Sometimes, a sequence writer must intentionally misspell words to get the text-to-speech engine to give you the best pronunciation. This sequence illustrates an example of that.

This sequence is useful as written.  It randomly turns outputs on and off with different probabilities.  Of course, it is also useful to examine the file to see how this is done.  The file also shows how looping is coded in the sequence language.

This sequence has the Centipede set up a competition between up to fours persons, to see who can take the most eStim intensity. The system slowly increases the stimulation on one of them, while counting, until CONTACT ONE is pressed. This causes the stimulation to move to the next person in line, starting over with the count and level. As the stimulation moves around the circle, the players compete to see if they can reach a higher level than the others.

  This Sequence demonstrates several new features added to the sequencer in version 1.06.  The script announces the time every 10 minutes, has a ticking background to annoy, and assigns a task of random duration to be performed at the top of each hour. Note there is no eStim in this sequence, so it also illustrates how the Centipede can be used in other creative ways. When used for an overnight scene, the sequence plays ‘taps’ at bedtime and ‘reveille’ in the morning. The music: taps and reveille, can be downloaded from here.  The mp3 file which provides the ticking sound is also available
Free – here
. Note: periodic.txt has been updated/improved since it first appeared in Version 1.06, so you may want to grab this copy to use.

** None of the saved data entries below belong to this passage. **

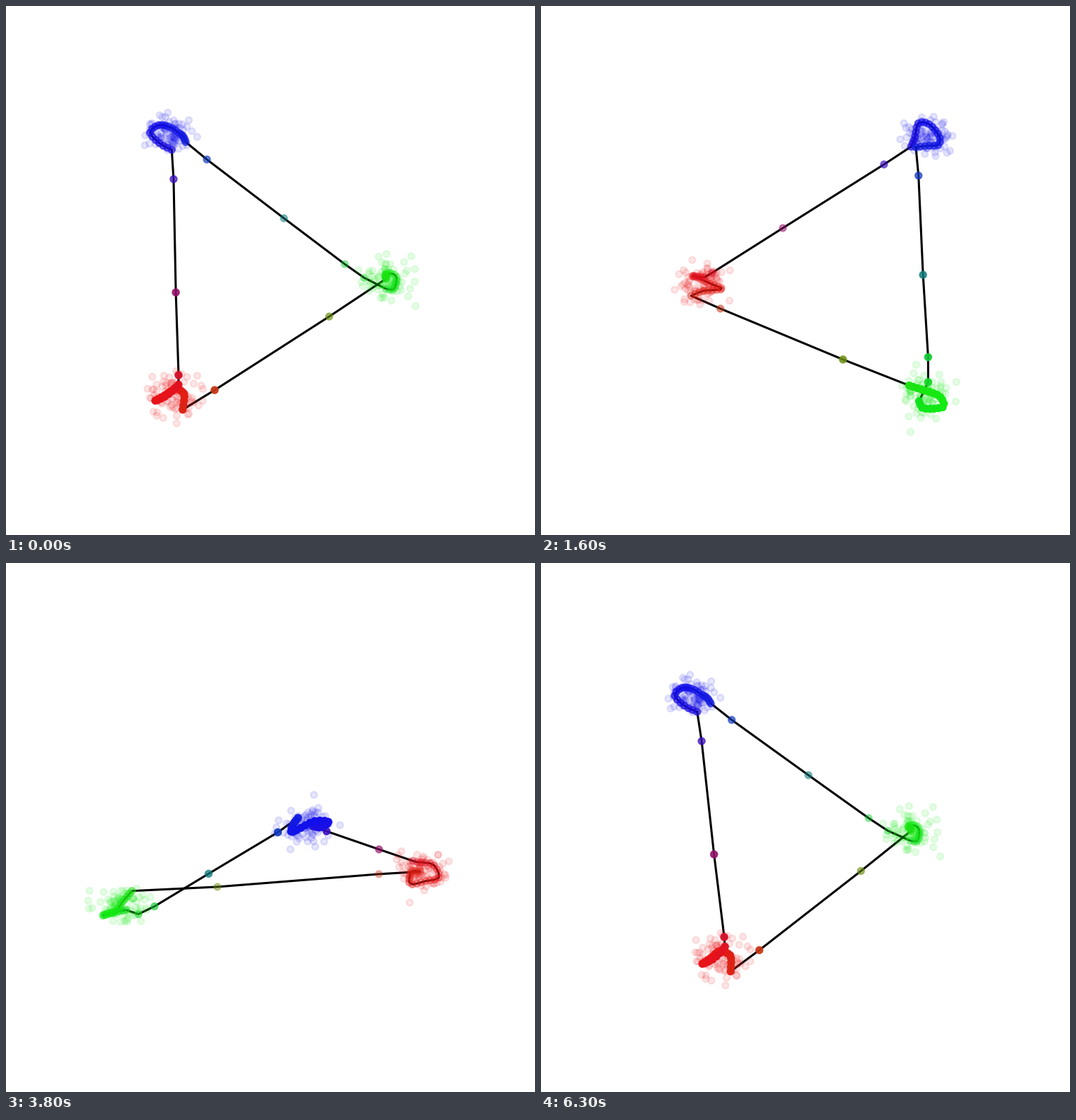
Write a matplotlib script that moves like this. It is 748 px wide and 748 px high and loops after 6400 ms.

```python
import numpy as np
import matplotlib.pyplot as plt
from matplotlib.animation import FuncAnimation

SIZE = 748
DPI = 110
FRAMES = 64
CX, CY = 383.8, 378
ELEV = np.radians(30)
DIST = 3900

BASES = np.array([(0.07, 0.06, 0.93), (0.07, 0.93, 0.07), (0.93, 0.07, 0.08)])


def smooth_path(points, count):
    """Catmull-Rom curve through the points, resampled evenly by length."""
    p = np.array(points, float)
    p = np.vstack([2 * p[0] - p[1], p, 2 * p[-1] - p[-2]])
    s = np.linspace(0, 1, 30, endpoint=False)[:, None]
    parts = []
    for a, b, c, d in zip(p, p[1:], p[2:], p[3:]):
        parts.append(0.5 * (2 * b + (c - a) * s
                            + (2 * a - 5 * b + 4 * c - d) * s ** 2
                            + (3 * b - a - 3 * c + d) * s ** 3))
    curve = np.vstack(parts + [p[-2:-1]])
    steps = np.linalg.norm(np.diff(curve, axis=0), axis=1)
    length = np.concatenate([[0], np.cumsum(steps)])
    at = np.linspace(0, length[-1], count)
    return np.column_stack([np.interp(at, length, axis) for axis in curve.T])


def mix(t):
    """Colour at loop position t: 0 blue, 1 green, 2 red, 3 blue again."""
    t = np.asarray(t) % 3
    low = t.astype(int)
    f = (t - low)[:, None]
    return BASES[low] * (1 - f) + BASES[(low + 1) % 3] * f


def project(points, azim):
    """Screen x, y and nearness of points given as (right, toward, up)."""
    u0, d0, z = points.T
    u = u0 * np.cos(azim) - d0 * np.sin(azim)
    d = d0 * np.cos(azim) + u0 * np.sin(azim)
    near = d * np.cos(ELEV) + z * np.sin(ELEV)
    scale = DIST / (DIST - near)
    x = CX + u * scale
    y = CY - (z * np.cos(ELEV) - d * np.sin(ELEV)) * scale
    return np.column_stack([x, y]), near


# Nodes of the closed curve: three bundles joined by a few single nodes.
blue_start = np.array([-151.8, -142, 122.9])
green_start = np.array([99.6, -161.6, -77.6])
red_end = np.array([-136.6, 147, -77.6])

blue = blue_start + smooth_path(
    [(0, 0, 0), (-17, -6, 7), (-31, -11, 22), (-19, -26, 26.5),
     (-3, -40, 16), (9, -39, 7.5), (16, -23, 9.7), (20, -6, 9.5)], 21)
green = green_start + smooth_path(
    [(61, 14, -34), (73, 8, -38), (78, -17.5, -33), (71, -18, -26.6),
     (61, -11, -23.6), (61, 8, -16), (60, 28, -9)], 19)
red = red_end + smooth_path(
    [(6, 32, -36), (8, 14, -26.5), (5, 1, -27), (-5.5, -13.6, -30.7),
     (-19, 4, -30), (-32, 21.6, -28), (-18, 30, -16), (-7, 21, -11),
     (0, 12, -8)], 22)

parts = [
    (blue, np.linspace(-0.06, 0.06, len(blue))),
    ([(-101.8, -151.4, 102.3), (9.5, -156, 3)], [0.2, 0.5]),
    ([green_start, green_start + (29, 0.5, -23)], [0.85, 0.92]),
    (green, np.linspace(0.95, 1.05, len(green))),
    ([(74.8, -43, -96.9), (-87.4, 134.5, -110)], [1.42, 1.83]),
    (red, np.linspace(1.92, 2.06, len(red))),
    ([red_end, (-142.4, 43.2, -5.9), (-148.4, -103.3, 95.8)],
     [2.1, 2.4, 2.8]),
]
nodes = np.vstack([p for p, _ in parts])
node_rgb = mix(np.concatenate([t for _, t in parts]))
loop = np.append(np.arange(len(nodes)), 0)

# Data clouds around the three bundles.
rng = np.random.default_rng(11)
PER_CLOUD = 85
centres = [(-158.5, -162, 135), (161.8, -156.4, -100), (-144, 165, -101)]
cloud = np.vstack([c + rng.normal(size=(PER_CLOUD, 3)).clip(-2.5, 2.5)
                   * (17, 17, 13.5) for c in centres])
cloud_rgba = np.column_stack([np.repeat(BASES, PER_CLOUD, axis=0),
                              np.full(len(cloud), 0.1)])

fig = plt.figure(figsize=(SIZE / DPI, SIZE / DPI), dpi=DPI, facecolor="white")
ax = fig.add_axes([0, 0, 1, 1])
ax.set(xlim=(0, SIZE), ylim=(SIZE, 0))
ax.axis("off")

line, = ax.plot([], [], color="black", lw=2, zorder=1)
cloud_dots = ax.scatter(*cloud[:, :2].T, s=36, lw=1.5, zorder=2)
node_dots = ax.scatter(*nodes[:, :2].T, s=36, lw=1.5, zorder=3)


def update(i):
    azim = 2 * np.pi * i / FRAMES

    xy, near = project(cloud, azim)
    order = np.argsort(near)
    cloud_dots.set_offsets(xy[order])
    cloud_dots.set_facecolor(cloud_rgba[order])

    xy, near = project(nodes, azim)
    line.set_data(*xy[loop].T)
    order = np.argsort(near)
    # Far nodes fade to 30 percent.
    alpha = 0.3 + 0.7 * (near - near.min()) / np.ptp(near)
    node_dots.set_offsets(xy[order])
    node_dots.set_facecolor(np.column_stack([node_rgb, alpha])[order])
    return line, cloud_dots, node_dots


anim = FuncAnimation(fig, update, frames=FRAMES, interval=100,
                     repeat=True, repeat_delay=0)
plt.show()
```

  This sequence shows an example of how to use the SIGNAL button.  This button is a powerful feature that allows an operator to interrupt a script and then resume it after making adjustments.